Guest Author - Nancy Brotherton
Summer is here and so are the orange barrels that indicate road repair. Keep on the lookout for motorcycle hazards such as uneven pavement, differences in surface heights, repaving, road debris, and temperature changes.
When navigating on uneven pavement from stripping and paving roadways, keep a firm grip on the handlebars, maintaining control of your motorcycle. You may feel like you are in a blender, but don't panic. The key is to ride it out and know that the motorcycle is not moving as much as you think it is. For differences in surface heights, remember to cross with the most angle you can and roll on some throttle to get your motorcycle up and over.
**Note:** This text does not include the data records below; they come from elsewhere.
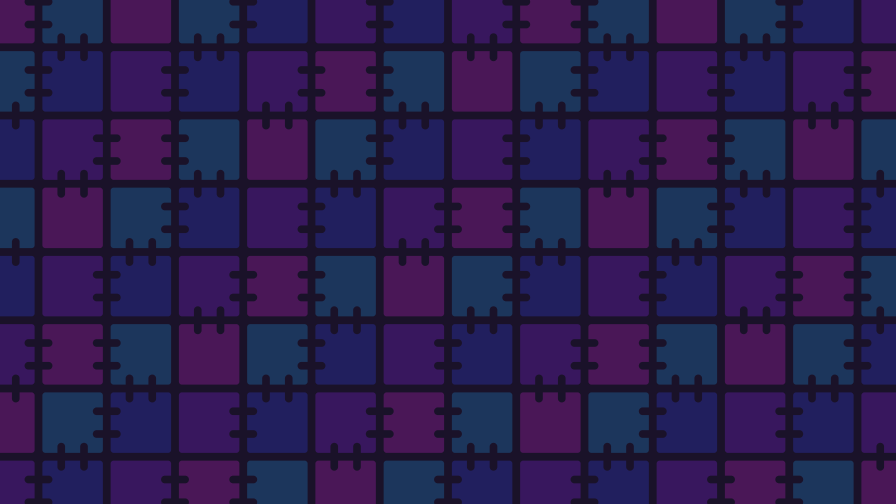
This pattern is drawn by a Shadertoy shader. Its source:

```glsl
const float PITCH = 39.0 / 288.0;          // patch spacing, in canvas heights
const float PATCH_HALF = 0.443;            // the rest is in patch spacings
const float CORNER_RADIUS = 0.045;
const float STITCH_HALF = 0.148;
const float STITCH_RADIUS = 0.056;

// Bit k is set when that phase of the weave has stitches on its edge
const int LEFT_STITCHES = 83;
const int BOTTOM_STITCHES = 138;

const vec3 SEAM = vec3(0.10, 0.07, 0.16);
const vec3 PLUM = vec3(0.29, 0.09, 0.34);
const vec3 TEAL = vec3(0.11, 0.21, 0.36);
const vec3 NAVY = vec3(0.13, 0.12, 0.37);
const vec3 VIOLET = vec3(0.22, 0.09, 0.37);

// Each row repeats every 8 patches and moves 3 along from the row below
int weavePhase(vec2 cell) {
    return int(mod(cell.x - 3.0 * cell.y + 0.5, 8.0));
}

vec3 patchColor(int phase) {
    bool odd = (phase & 1) == 1;
    return phase < 4 ? (odd ? TEAL : PLUM) : (odd ? VIOLET : NAVY);
}

float roundedSquare(vec2 p, float halfSize, float radius) {
    vec2 q = abs(p) - halfSize + radius;
    return length(max(q, 0.0)) + min(max(q.x, q.y), 0.0) - radius;
}

// Two stitches across an edge: across is measured from the edge, along runs 0..1
float stitchPair(float across, float along) {
    float offset = abs(along - 0.5) - 1.0 / 6.0;
    return length(vec2(max(abs(across) - STITCH_HALF, 0.0), offset)) - STITCH_RADIUS;
}

float stitchedEdge(float across, float along, vec2 cell, int mask) {
    bool stitched = ((mask >> weavePhase(cell)) & 1) == 1;
    return stitched ? stitchPair(across, along) : 1.0;
}

float coverage(float dist, float pixel) {
    return clamp(0.5 - dist / pixel, 0.0, 1.0);
}

void mainImage(out vec4 fragColor, in vec2 fragCoord) {
    float scale = iResolution.y * PITCH;
    vec2 p = (fragCoord - 0.5 * iResolution.xy) / scale;
    float pixel = 1.0 / scale;

    vec2 cell = floor(p);
    vec2 local = fract(p);
    vec2 edge = floor(p + 0.5);

    // Coloured patch on the dark seam
    float patchDist = roundedSquare(local - 0.5, PATCH_HALF, CORNER_RADIUS);
    vec3 color = mix(SEAM, patchColor(weavePhase(cell)), coverage(patchDist, pixel));

    // Stitches over the nearest upright and level seams
    float upright = stitchedEdge(p.x - edge.x, local.y, vec2(edge.x, cell.y), LEFT_STITCHES);
    float level = stitchedEdge(p.y - edge.y, local.x, vec2(cell.x, edge.y), BOTTOM_STITCHES);
    color = mix(color, SEAM, coverage(min(upright, level), pixel));

    fragColor = vec4(color, 1.0);
}
```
Another motorcycle riding hazard is dehydration. When the temperature soars, remember to keep yourself hydrated by drinking plenty of water. With the wind and sun, it is easy to get dehyrdrated and do stupid things on the motorcycle. Another motorcycle hazard is known as "tar snakes" or black tar that has been poured on the asphalt cracks for repair, become very slippery when warmed by the hot sun and don't lend themselves well to fast movements or high speeds. If you find yourself on a web of tar snakes, remember to keep your speed and angle constant until you can ride to a safer area.
Motorcycle road debris hazards come in many forms such as gravel, sand, oil, potholes, brush, and trash. The best course of action is to try and avoid the obstacle by choosing a better path or swerving. For slick obstacles, reduce your speed before your encounter because slick surfaces require more stopping time. Maintain a firm grip on the handlebars, keeping it straight and steady.
Strong winds means reduced riding control. If you are riding and wind gusts start pushing your bike, keep a firm grip on the handlebars, lean your bike into the wind by countersteering, keep an upright posture, and keep plenty of distance between you and other vehicles.
Rain storms mean slick road conditions because of oil buildup and slick lane markers. When a rain first begins, the road becomes the slickest from the oil and other debris mixing with the rain. After a rain, the center of a lane is where the oil tends to build up so gently change lane position to avoid the center. Be aware of slickness when stopping and wear oil-resistant riding boots to help alleviate slippage.
Summer is not only prime time to ride, but it's prime time for groundhogs to sun themselves on the side of the road and for deer to drink from roadside creeks.
Look for the deer crossing signs and reduce your speeds in these areas. Remember that deer are unpredictable and appear calm until you get right up on them, when they suddenly take flight. If the deer are on the road, be prepared to brake and allow the deer to cross, rather than assuming you can speed up or swerve to miss them.
Dogs are more predictable. The rule of thumb for dogs is to vary your speed, it distracts them and throws their timing off. A dog will go for the front tire in a herding response so make sure the dog doesn't make it there by varying your motorcycle speed.
These are only a few of the hazardous motorcycle road conditions that summer roads hold in store. Be prepared and practice your motorcycle riding maneuvers until they are an automatic riding habit. I recommend taking the Experienced Riders Course (ERC) sponsored by the Motorcycle Safety Foundation on an annual basis to keep your skills polished.
Until next week, ride long and safe.